• [Extracted records]:
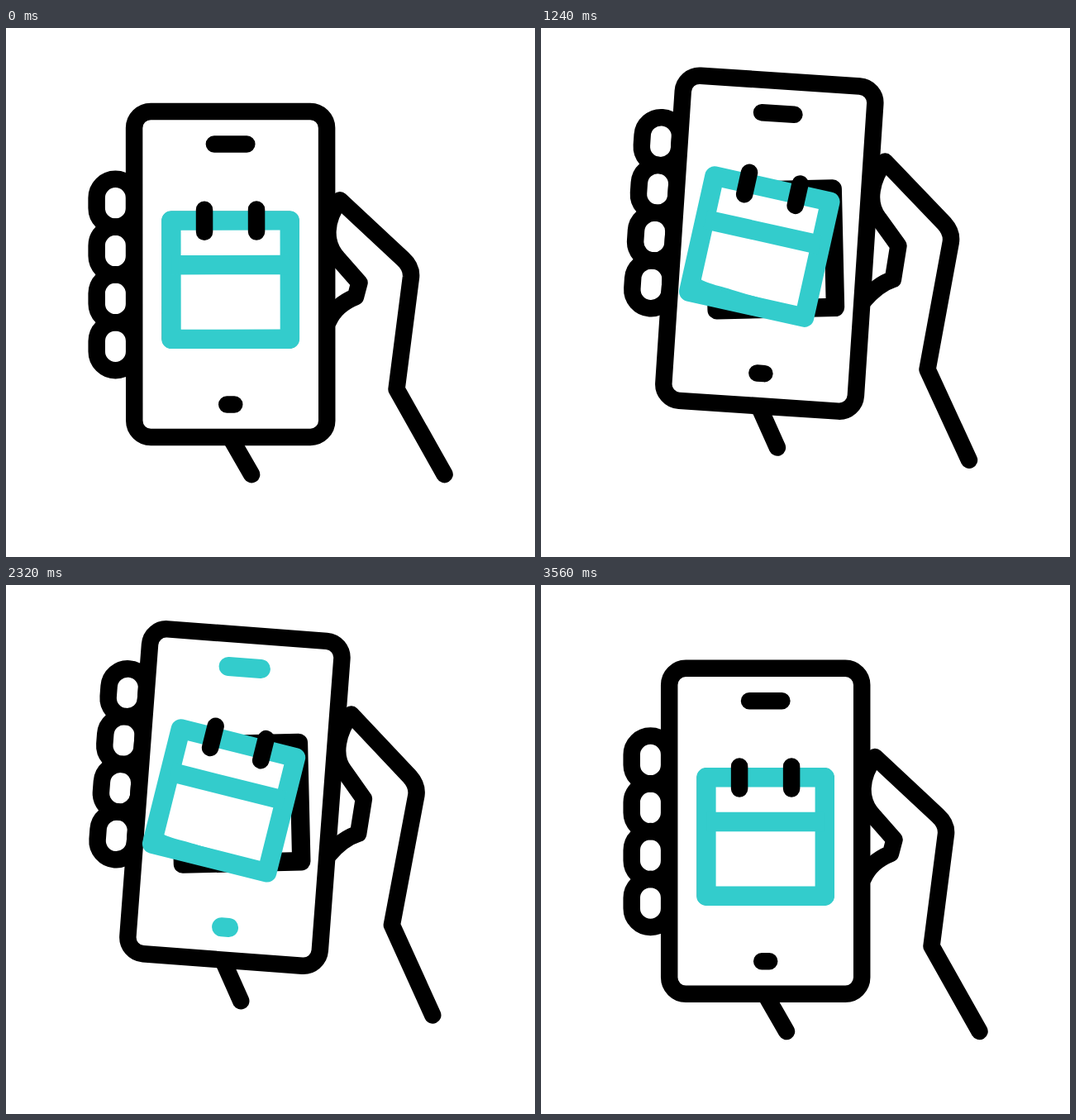
An HTML page without scripts that plays this animation: 640x640 px, repeating every 3.6 s.

```html
<!DOCTYPE html>
<html lang="en">
<head>
<meta charset="utf-8">
<title>Phone calendar</title>
<style>
/* --s: 0 at rest, 1 while swinging; --p: 0 at the left tilt, 1 at the right tilt */
@property --s { syntax: "<number>"; inherits: true; initial-value: 0; }
@property --p { syntax: "<number>"; inherits: true; initial-value: 0; }

html, body { margin: 0; width: 100%; height: 100%; overflow: hidden; background: #fff; }
svg { display: block; width: 100%; height: 100%; animation: settle 3.6s var(--soft) infinite, swing 3.6s var(--soft) infinite; }
:root { --soft: cubic-bezier(.333, 0, .667, 1); }

.line { fill: none; stroke: #000; stroke-width: 20.5; stroke-linecap: round; stroke-linejoin: round; }
.frame { fill: #fff; stroke: #3cc; stroke-width: 23.4; stroke-linejoin: round; }

/* left pose (x, y, a) plus the change towards the right pose (dx, dy, da) */
.pose {
  transform:
    translate(calc(var(--s) * (var(--x) + var(--p) * var(--dx)) * 1px),
              calc(var(--s) * (var(--y) + var(--p) * var(--dy)) * 1px))
    rotate(calc(var(--s) * (var(--a) + var(--p) * var(--da)) * 1deg));
}
#phone   { --x: -5.7;  --dx: 11.7; --y: 24.5; --dy: -70; --a: -5.1;  --da: 10.1; }
#fingers { --x: 0;     --dx: 0;    --y: 7;    --dy: -40; --a: 0;     --da: 0; }
#cal     { --x: 5;     --dx: -14;  --y: 23.5; --dy: -72; --a: -12.6; --da: 28.6; }
#back    { --x: -10.5; --dx: 24.5; --y: 25;   --dy: -70; --a: -.6;   --da: -.8; }

#back { stroke-width: 22.4; stroke: #000; fill: none; }
#curl { fill: #3cc; transform: scaleY(calc(var(--s) * (1 - var(--p)))); }
#corner { fill: #fff; transform: scale(max(0, var(--s) * (1 - 2 * var(--p)))); }
#arm { animation: arm 3.6s var(--soft) infinite; }
#pills { animation: pills 3.6s step-end infinite; }

@keyframes settle {
  0% { --s: 0; animation-timing-function: cubic-bezier(.2, .6, .2, 1); }
  15.56%, 81.9% { --s: 1; }
  98.9%, 100% { --s: 0; }
}
@keyframes swing {
  0%, 16.67%, 46.7%, 52.2%, 81.9%, 100% { --p: 0; }
  31.67%, 66.8% { --p: 1; animation-timing-function: cubic-bezier(.333, 0, .4, 1); }
}
@keyframes arm {
  0% {
    d: path("M270 493L297 540M530.5 540L472.5 437L490 301Q491 289 480 279L404 208C386 232 384 260 402 279L427.5 308L423 325C408 331 396 341 390 355");
    animation-timing-function: cubic-bezier(.2, .6, .2, 1);
  }
  15.56%, 16.67%, 46.7%, 52.2%, 81.9% {
    d: path("M282 515L314.5 581.5M547 561L478.5 443.5L486.5 336Q488 323 475.5 312.5L391.5 247C374 272 374 298 397 317L424.5 343.5L421.5 359.5C409 366 399 377 389 395");
  }
  31.67%, 66.8% {
    d: path("M262 452L282 497.5M514 517.5L466 409L497 249Q499 237 489.5 226L419.5 150C404 169 395.5 200 410.5 219L433.5 252.5L426.5 296.5C414.5 300 402.5 308 390 322");
    animation-timing-function: cubic-bezier(.333, 0, .4, 1);
  }
  98.9%, 100% {
    d: path("M270 493L297 540M530.5 540L472.5 437L490 301Q491 289 480 279L404 208C386 232 384 260 402 279L427.5 308L423 325C408 331 396 341 390 355");
  }
}
@keyframes pills {
  0%, 31.67%, 66.8%, 100% { stroke: #000; stroke-width: 20.5px; }
  17.2%, 48.6% { stroke: #3cc; stroke-width: 23px; }
}
</style>
</head>
<body>
<svg viewBox="0 0 640 640">
  <defs>
    <clipPath id="inner"><rect x="-62" y="-10" width="124" height="72"/></clipPath>
    <rect id="finger" x="-162" y="-115.5" width="45.5" height="58" rx="22.7"/>
    <rect id="square" x="-71.7" y="-71.7" width="143.4" height="143.4"/>
  </defs>

  <path id="arm" class="line"/>

  <g transform="translate(271.7 298)">
    <g id="phone" class="pose">
      <g id="fingers" class="line pose">
        <use href="#finger"/>
        <use href="#finger" y="57.8"/>
        <use href="#finger" y="115.6"/>
        <use href="#finger" y="173.4"/>
      </g>
      <rect class="line" style="fill: #fff" x="-116.5" y="-197.2" width="233" height="394" rx="20"/>
      <path id="pills" class="line" d="M-19.7 -157.7H19.7M-4.5 157.3H4.5"/>
    </g>
  </g>

  <g transform="translate(271.6 304.5)">
    <use id="back" class="frame pose" href="#square"/>
    <g id="cal" class="pose">
      <use class="frame" href="#square"/>
      <g clip-path="url(#inner)">
        <!-- page curl, shrinking towards the bottom left corner -->
        <g transform="translate(-62 62)">
          <path id="curl" d="M0 -75C2 -56 12 -43 26 -41C38 -40 62 -8 124 -2V0H0Z"/>
          <path id="corner" d="M0 -26L52 0H0Z"/>
        </g>
      </g>
      <path class="frame" d="M-71 -18H71"/>
      <path class="line" d="M-31.5 -85V-58M31.5 -85V-58"/>
    </g>
  </g>
</svg>
</body>
</html>
```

• [Your assignment]: Can the entries above be repeated exactly, without their pictures?

• [Response to this task]:
An HTML page without scripts that plays this animation: 640x640 px, repeating every 3.6 s.

```html
<!DOCTYPE html>
<html lang="en">
<head>
<meta charset="utf-8">
<title>Phone calendar</title>
<style>
/* --s: 0 at rest, 1 while swinging; --p: 0 at the left tilt, 1 at the right tilt */
@property --s { syntax: "<number>"; inherits: true; initial-value: 0; }
@property --p { syntax: "<number>"; inherits: true; initial-value: 0; }

html, body { margin: 0; width: 100%; height: 100%; overflow: hidden; background: #fff; }
svg { display: block; width: 100%; height: 100%; animation: settle 3.6s var(--soft) infinite, swing 3.6s var(--soft) infinite; }
:root { --soft: cubic-bezier(.333, 0, .667, 1); }

.line { fill: none; stroke: #000; stroke-width: 20.5; stroke-linecap: round; stroke-linejoin: round; }
.frame { fill: #fff; stroke: #3cc; stroke-width: 23.4; stroke-linejoin: round; }

/* left pose (x, y, a) plus the change towards the right pose (dx, dy, da) */
.pose {
  transform:
    translate(calc(var(--s) * (var(--x) + var(--p) * var(--dx)) * 1px),
              calc(var(--s) * (var(--y) + var(--p) * var(--dy)) * 1px))
    rotate(calc(var(--s) * (var(--a) + var(--p) * var(--da)) * 1deg));
}
#phone   { --x: -5.7;  --dx: 11.7; --y: 24.5; --dy: -70; --a: -5.1;  --da: 10.1; }
#fingers { --x: 0;     --dx: 0;    --y: 7;    --dy: -40; --a: 0;     --da: 0; }
#cal     { --x: 5;     --dx: -14;  --y: 23.5; --dy: -72; --a: -12.6; --da: 28.6; }
#back    { --x: -10.5; --dx: 24.5; --y: 25;   --dy: -70; --a: -.6;   --da: -.8; }

#back { stroke-width: 22.4; stroke: #000; fill: none; }
#curl { fill: #3cc; transform: scaleY(calc(var(--s) * (1 - var(--p)))); }
#corner { fill: #fff; transform: scale(max(0, var(--s) * (1 - 2 * var(--p)))); }
#arm { animation: arm 3.6s var(--soft) infinite; }
#pills { animation: pills 3.6s step-end infinite; }

@keyframes settle {
  0% { --s: 0; animation-timing-function: cubic-bezier(.2, .6, .2, 1); }
  15.56%, 81.9% { --s: 1; }
  98.9%, 100% { --s: 0; }
}
@keyframes swing {
  0%, 16.67%, 46.7%, 52.2%, 81.9%, 100% { --p: 0; }
  31.67%, 66.8% { --p: 1; animation-timing-function: cubic-bezier(.333, 0, .4, 1); }
}
@keyframes arm {
  0% {
    d: path("M270 493L297 540M530.5 540L472.5 437L490 301Q491 289 480 279L404 208C386 232 384 260 402 279L427.5 308L423 325C408 331 396 341 390 355");
    animation-timing-function: cubic-bezier(.2, .6, .2, 1);
  }
  15.56%, 16.67%, 46.7%, 52.2%, 81.9% {
    d: path("M282 515L314.5 581.5M547 561L478.5 443.5L486.5 336Q488 323 475.5 312.5L391.5 247C374 272 374 298 397 317L424.5 343.5L421.5 359.5C409 366 399 377 389 395");
  }
  31.67%, 66.8% {
    d: path("M262 452L282 497.5M514 517.5L466 409L497 249Q499 237 489.5 226L419.5 150C404 169 395.5 200 410.5 219L433.5 252.5L426.5 296.5C414.5 300 402.5 308 390 322");
    animation-timing-function: cubic-bezier(.333, 0, .4, 1);
  }
  98.9%, 100% {
    d: path("M270 493L297 540M530.5 540L472.5 437L490 301Q491 289 480 279L404 208C386 232 384 260 402 279L427.5 308L423 325C408 331 396 341 390 355");
  }
}
@keyframes pills {
  0%, 31.67%, 66.8%, 100% { stroke: #000; stroke-width: 20.5px; }
  17.2%, 48.6% { stroke: #3cc; stroke-width: 23px; }
}
</style>
</head>
<body>
<svg viewBox="0 0 640 640">
  <defs>
    <clipPath id="inner"><rect x="-62" y="-10" width="124" height="72"/></clipPath>
    <rect id="finger" x="-162" y="-115.5" width="45.5" height="58" rx="22.7"/>
    <rect id="square" x="-71.7" y="-71.7" width="143.4" height="143.4"/>
  </defs>

  <path id="arm" class="line"/>

  <g transform="translate(271.7 298)">
    <g id="phone" class="pose">
      <g id="fingers" class="line pose">
        <use href="#finger"/>
        <use href="#finger" y="57.8"/>
        <use href="#finger" y="115.6"/>
        <use href="#finger" y="173.4"/>
      </g>
      <rect class="line" style="fill: #fff" x="-116.5" y="-197.2" width="233" height="394" rx="20"/>
      <path id="pills" class="line" d="M-19.7 -157.7H19.7M-4.5 157.3H4.5"/>
    </g>
  </g>

  <g transform="translate(271.6 304.5)">
    <use id="back" class="frame pose" href="#square"/>
    <g id="cal" class="pose">
      <use class="frame" href="#square"/>
      <g clip-path="url(#inner)">
        <!-- page curl, shrinking towards the bottom left corner -->
        <g transform="translate(-62 62)">
          <path id="curl" d="M0 -75C2 -56 12 -43 26 -41C38 -40 62 -8 124 -2V0H0Z"/>
          <path id="corner" d="M0 -26L52 0H0Z"/>
        </g>
      </g>
      <path class="frame" d="M-71 -18H71"/>
      <path class="line" d="M-31.5 -85V-58M31.5 -85V-58"/>
    </g>
  </g>
</svg>
</body>
</html>
```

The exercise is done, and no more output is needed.